Repeat, exactly as written, all of the entries, but not their pictures.

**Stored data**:
-=-=-
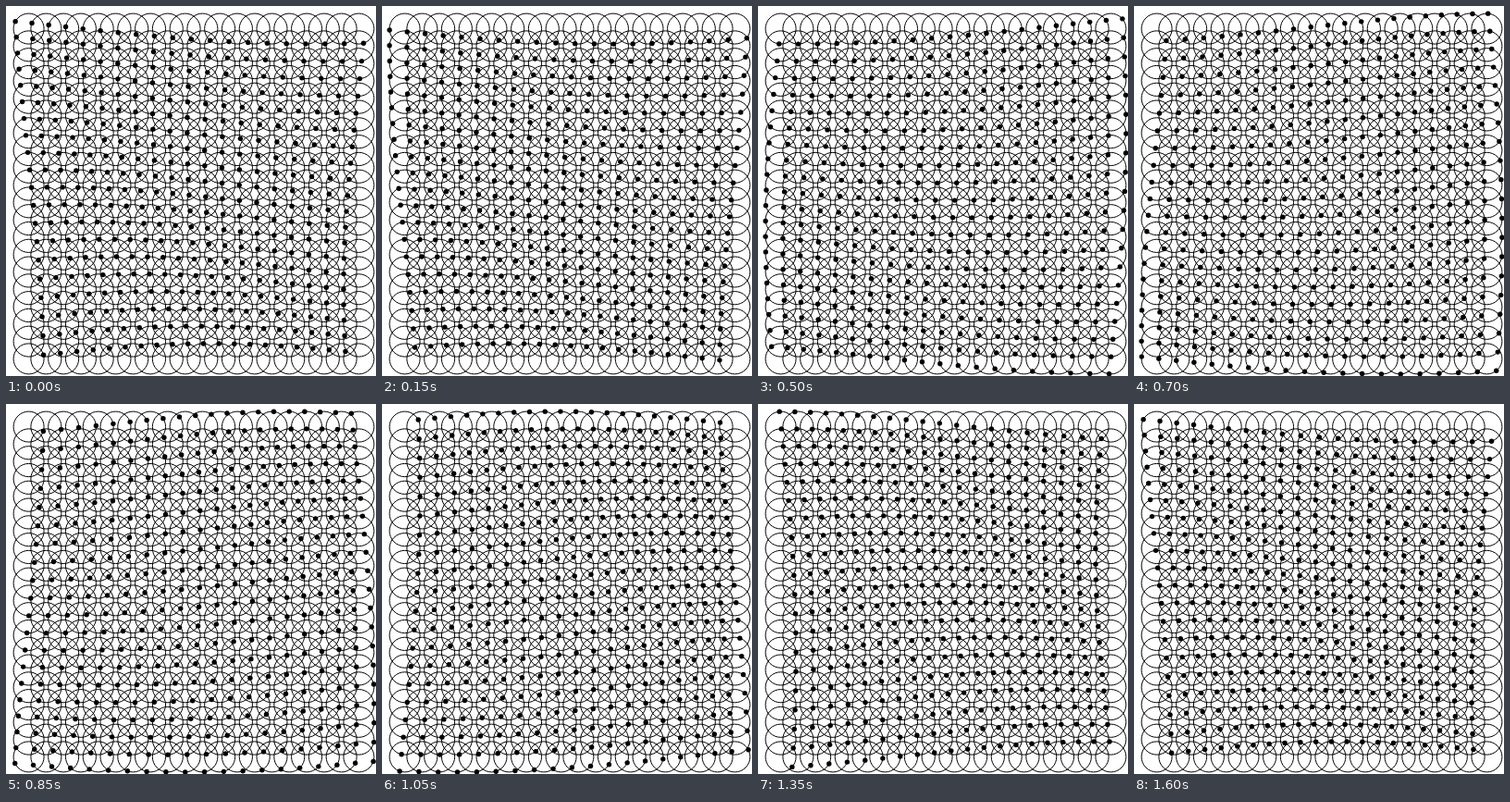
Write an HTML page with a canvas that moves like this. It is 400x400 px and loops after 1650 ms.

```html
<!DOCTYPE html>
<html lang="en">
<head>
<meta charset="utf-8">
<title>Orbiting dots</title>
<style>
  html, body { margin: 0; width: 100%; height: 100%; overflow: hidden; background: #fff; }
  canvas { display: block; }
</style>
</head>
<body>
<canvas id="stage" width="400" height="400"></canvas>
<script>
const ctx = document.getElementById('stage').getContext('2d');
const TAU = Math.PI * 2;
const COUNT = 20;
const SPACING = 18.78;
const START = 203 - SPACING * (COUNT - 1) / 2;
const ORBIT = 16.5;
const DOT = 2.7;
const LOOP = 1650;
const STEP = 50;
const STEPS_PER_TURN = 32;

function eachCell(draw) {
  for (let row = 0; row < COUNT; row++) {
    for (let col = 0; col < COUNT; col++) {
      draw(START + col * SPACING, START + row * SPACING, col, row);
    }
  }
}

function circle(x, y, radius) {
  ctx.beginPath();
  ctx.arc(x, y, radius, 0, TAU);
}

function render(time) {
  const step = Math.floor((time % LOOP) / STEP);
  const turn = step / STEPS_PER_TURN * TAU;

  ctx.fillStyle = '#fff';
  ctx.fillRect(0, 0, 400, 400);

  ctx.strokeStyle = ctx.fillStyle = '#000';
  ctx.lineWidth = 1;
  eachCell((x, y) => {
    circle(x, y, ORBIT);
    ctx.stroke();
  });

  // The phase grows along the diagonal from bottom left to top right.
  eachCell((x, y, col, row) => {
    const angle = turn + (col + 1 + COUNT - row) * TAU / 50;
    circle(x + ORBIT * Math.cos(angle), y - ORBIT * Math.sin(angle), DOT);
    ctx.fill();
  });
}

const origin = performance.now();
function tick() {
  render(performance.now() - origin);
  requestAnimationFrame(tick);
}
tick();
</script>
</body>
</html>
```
-=-=-
**Your solution**:
Write an HTML page with a canvas that moves like this. It is 400x400 px and loops after 1650 ms.

```html
<!DOCTYPE html>
<html lang="en">
<head>
<meta charset="utf-8">
<title>Orbiting dots</title>
<style>
  html, body { margin: 0; width: 100%; height: 100%; overflow: hidden; background: #fff; }
  canvas { display: block; }
</style>
</head>
<body>
<canvas id="stage" width="400" height="400"></canvas>
<script>
const ctx = document.getElementById('stage').getContext('2d');
const TAU = Math.PI * 2;
const COUNT = 20;
const SPACING = 18.78;
const START = 203 - SPACING * (COUNT - 1) / 2;
const ORBIT = 16.5;
const DOT = 2.7;
const LOOP = 1650;
const STEP = 50;
const STEPS_PER_TURN = 32;

function eachCell(draw) {
  for (let row = 0; row < COUNT; row++) {
    for (let col = 0; col < COUNT; col++) {
      draw(START + col * SPACING, START + row * SPACING, col, row);
    }
  }
}

function circle(x, y, radius) {
  ctx.beginPath();
  ctx.arc(x, y, radius, 0, TAU);
}

function render(time) {
  const step = Math.floor((time % LOOP) / STEP);
  const turn = step / STEPS_PER_TURN * TAU;

  ctx.fillStyle = '#fff';
  ctx.fillRect(0, 0, 400, 400);

  ctx.strokeStyle = ctx.fillStyle = '#000';
  ctx.lineWidth = 1;
  eachCell((x, y) => {
    circle(x, y, ORBIT);
    ctx.stroke();
  });

  // The phase grows along the diagonal from bottom left to top right.
  eachCell((x, y, col, row) => {
    const angle = turn + (col + 1 + COUNT - row) * TAU / 50;
    circle(x + ORBIT * Math.cos(angle), y - ORBIT * Math.sin(angle), DOT);
    ctx.fill();
  });
}

const origin = performance.now();
function tick() {
  render(performance.now() - origin);
  requestAnimationFrame(tick);
}
tick();
</script>
</body>
</html>
```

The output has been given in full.